How Do We Address the Stigma Surrounding Addiction?
There is a great deal of stigma surrounding drug and alcohol addiction. Stigma can come from a few sources:
- A lack of awareness of something.
- A lack of education about something.
- An unpleasant experience regarding something or someone.
When people aren’t aware or properly educated about something (like addiction), they may adopt preconceived notions about it. When someone has an unpleasant experience because of an addict, they may come to believe that all people who struggle with drugs and alcohol are likely to cause similar, unpleasant experiences.
How can the stigma attached to addiction be reduced? In many ways, removing addiction stigma will depend on educating people on what addiction is and how they can help addicts get better.
What is Addiction? - Defining Addiction; Removing Stigma and Stereotype
A good definition of addiction comes from the Merriam-Webster dictionary: “A compulsive, chronic, physiological or psychological need for a habit-forming substance having harmful physical, psychological, or social effects and typically causing well-defined symptoms (such as anxiety, irritability, tremors, or nausea) upon withdrawal or abstinence.”
As one can see from the definition, it is evident that addiction is not only a medical issue but a spiritual issue as well, a severe crisis of the mind, body, and soul. Addiction is not a criminal inclination nor a character flaw. Addiction does not merit the stigmas often attached to it. It’s not simply a poor choice, it’s not a sign of weakness, and it’s not an indication of low social merit or worth. All of these additional descriptions are the result of prejudices brought to bear against addicts. These prejudices are where stigma begins.
When national divisiveness is at an all-time high, the inclination may be to judge addicts or criticize them for their behavior. The inclination may be to find ways to see them differently. Or to equate that they are addicts because of some other factor about them that is different from us.
But doing that is also flawed because addiction is not only a horrible health problem that does not fit any of the stigmas mentioned above, but addiction can happen to anyone, precluding the validity of any racial or demographical stereotypes that might be attached to someone who struggles with such a habit.
When addiction is carefully examined and fully understood, it becomes apparent that this is a problem that can happen to anyone. There’s no sense in stereotyping addiction because anyone can fall prey to this habit. No financial attainment, background, living situation, demographic, age, sex, or other defining factors can act as guaranteed protection from the risk of addiction.
The opioid epidemic of the 21st century is teaching the American people that addiction is not just a “poor man’s problem.” That erroneous theory was quickly disproven when the opiate crisis struck down in mostly white America. In fact, white Americans were so hard-hit by the opioid epidemic that the life expectancy of U.S. white persons declined for the first time in years.
When the definition of addiction is carefully examined, when people study the subject and get a better idea of what addiction actually is, they realize that this is a unique problem that affects everyone differently. A great deal of compassion usually ensues from a better understanding of addiction, as well as a stronger willingness and desire to help.

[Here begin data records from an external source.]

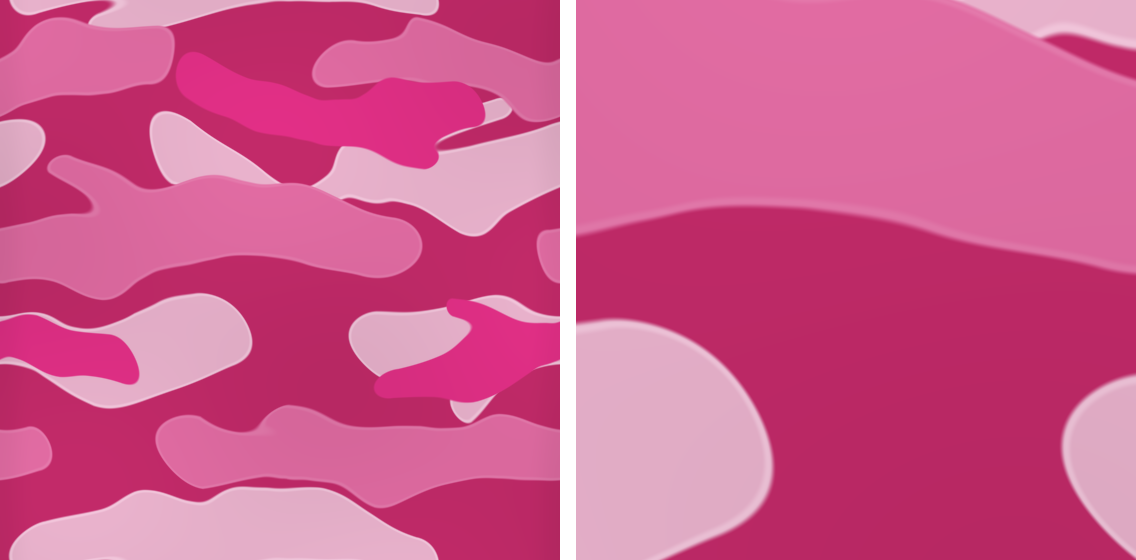
Left, the full canvas; right, a detail of the centre.
This pattern is drawn by a WebGL 2 fragment shader. Its source:

```glsl
#version 300 es
precision highp float;

uniform vec2 u_resolution;
out vec4 fragColor;

const float TAU = 6.2831853;
const float EDGE = 0.002;
const int SEGMENTS = 4;

const vec3 CRIMSON = vec3(0.74, 0.16, 0.40);
const vec3 ROSE = vec3(0.86, 0.41, 0.62);
const vec3 BLUSH = vec3(0.89, 0.68, 0.78);
const vec3 MAGENTA = vec3(0.86, 0.18, 0.51);

float hash(float n) {
    return fract(sin(n * 91.345 + 4.17) * 4745.53);
}

float smoothUnion(float a, float b, float k) {
    float h = max(k - abs(a - b), 0.0) / k;
    return min(a, b) - 0.25 * k * h * h;
}

float taperedCapsule(vec2 p, vec2 a, vec2 b, float ra, float rb) {
    vec2 ab = b - a;
    float h = clamp(dot(p - a, ab) / dot(ab, ab), 0.0, 1.0);
    return length(p - a - ab * h) - mix(ra, rb, h);
}

// Layered sines that bend the outlines and repeat once per canvas
vec2 warp(vec2 p, float phase) {
    p.x += 0.026 * sin(TAU * (3.0 * p.y + p.x) + phase);
    p.y += 0.014 * sin(TAU * (2.0 * p.x + p.y) + phase * 1.7);
    p.y += 0.005 * sin(TAU * (5.0 * p.x - 3.0 * p.y) + phase * 2.3);
    return p;
}

// Joint of a blot's spine: xy is the position, z the radius
vec3 spineJoint(int i, float seed, float reach, float girth) {
    float n = seed + float(i) * 3.7;
    float x = reach * (float(i) / float(SEGMENTS) - 0.5);
    float y = 2.2 * girth * (hash(n) - 0.5);
    return vec3(x, y, girth * mix(0.45, 1.55, hash(n + 1.3)));
}

// Long lumpy blot with one finger running beside its body
float blot(vec2 p, float seed, float reach, float girth) {
    float fillet = 0.8 * girth;
    vec3 a = spineJoint(0, seed, reach, girth);
    float d = 1.0;
    for (int i = 1; i <= SEGMENTS; i++) {
        vec3 b = spineJoint(i, seed, reach, girth);
        d = smoothUnion(d, taperedCapsule(p, a.xy, b.xy, a.z, b.z), fillet);
        a = b;
    }
    vec3 root = spineJoint(SEGMENTS / 2, seed, reach, girth);
    float side = hash(seed + 21.1) < 0.5 ? -1.0 : 1.0;
    float lean = hash(seed + 33.9) < 0.5 ? -1.0 : 1.0;
    vec2 tip = root.xy + vec2(side * 0.32 * reach, lean * 2.4 * girth);
    float finger = taperedCapsule(p, root.xy, tip, 0.8 * girth, 0.45 * girth);
    return smoothUnion(d, finger, fillet);
}

// Staggered rows of blots, wrapped around the canvas
float blotLayer(vec2 p, int count, float rowPhase, float seed, float reach, float girth) {
    p = warp(p, seed);
    float d = 1.0;
    for (int i = 0; i < count; i++) {
        float n = seed + float(i) * 17.3;
        float row = float(i) + rowPhase + 0.2 * (hash(n + 5.0) - 0.5);
        vec2 center = vec2(hash(seed) + float(i) * 0.618, row / float(count));
        vec2 q = fract(p - center + 0.5) - 0.5;
        d = smoothUnion(d, blot(q, n, reach, girth), 0.03);
    }
    return d;
}

// Lay a colour over the ground, with a faint light line inside its edge
vec3 paint(vec3 ground, vec3 ink, float d, float rim) {
    float line = 1.0 - smoothstep(0.0, 0.004, abs(d + 0.003));
    vec3 lit = mix(ink, vec3(0.97, 0.85, 0.91), rim * line);
    return mix(lit, ground, smoothstep(-EDGE, EDGE, d));
}

// Soft folds and slightly darker sides of the cloth
float clothShade(vec2 p) {
    float folds = 0.018 * sin(TAU * (0.6 * p.x + 1.3 * p.y))
                + 0.012 * sin(TAU * (1.4 * p.x - 0.8 * p.y) + 1.0);
    float sides = smoothstep(0.0, 0.06, p.x) * smoothstep(0.0, 0.06, 1.0 - p.x);
    return 1.0 + folds - 0.04 * (1.0 - sides);
}

void main() {
    vec2 uv = gl_FragCoord.xy / u_resolution;
    vec2 p = gl_FragCoord.xy / u_resolution.y;

    float blush = blotLayer(p, 3, 0.15, 2.0, 0.68, 0.050);
    float rose = blotLayer(p, 3, 0.65, 8.0, 0.68, 0.045);
    float magenta = blotLayer(p, 2, 0.60, 5.0, 0.50, 0.035);

    vec3 color = paint(CRIMSON, BLUSH, blush, 0.45);
    color = paint(color, ROSE, rose, 0.12);
    color = paint(color, MAGENTA, magenta, 0.0);

    fragColor = vec4(color * clothShade(uv), 1.0);
}
```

How Do We Help Addicts?
When people feel more capable of addressing a problem, they are less likely to complain about that problem or vilify it. As luck would have it, one of the ways to reduce the stigma and stereotypes attached to addiction is simply to help addicts. When addicts are helped through drug treatment programs and come out of such programs clean and sober and ready to tackle life anew, people quickly realize that addiction was never a character flaw, a mark of inferiority, or a criminal inclination.
Drug rehabilitation restores to addicts their true being, who they were long before they became addicts. Drug rehabs give recovering addicts the opportunity to achieve a happy and sober life, giving them the chance to experience a better, healthier, more comfortable, and more successful condition. Once drug use and drinking are stripped away, it becomes clear that the individual was a good person all along, yet they merely had a crippling affliction that was severely holding them back in life. Now, clean and sober, they can go out and achieve their ambitions and create goodness in the world rather than sadness.
If you know someone struggling with addiction, please do not let them be harshly stigmatized by others. Do not accept verbal stereotypes of them or harsh condemnations of them. Instead, seek to find out ways you can learn more about your loved one’s predicament. Please do your best to get them into a treatment center.
With knowledge, compassion, understanding, and rehabilitation programs, we will eliminate the addiction crisis. Stigma and stereotype have no place in our efforts to resolve the addiction crisis in America.
A Note on Additional Resources
Plenty of resources can be found for reducing the stigma and stereotypes of addiction. In 2001, the Danya Institute published a thorough guide on reducing addiction stigma in virtually any environment. The American Society of Addiction Medicine also published a meaningful paper on how addiction professionals, employers, family members, and friends of addicts can reduce addiction stigmas. The National Center for Biotechnology Information also has several papers on this subject.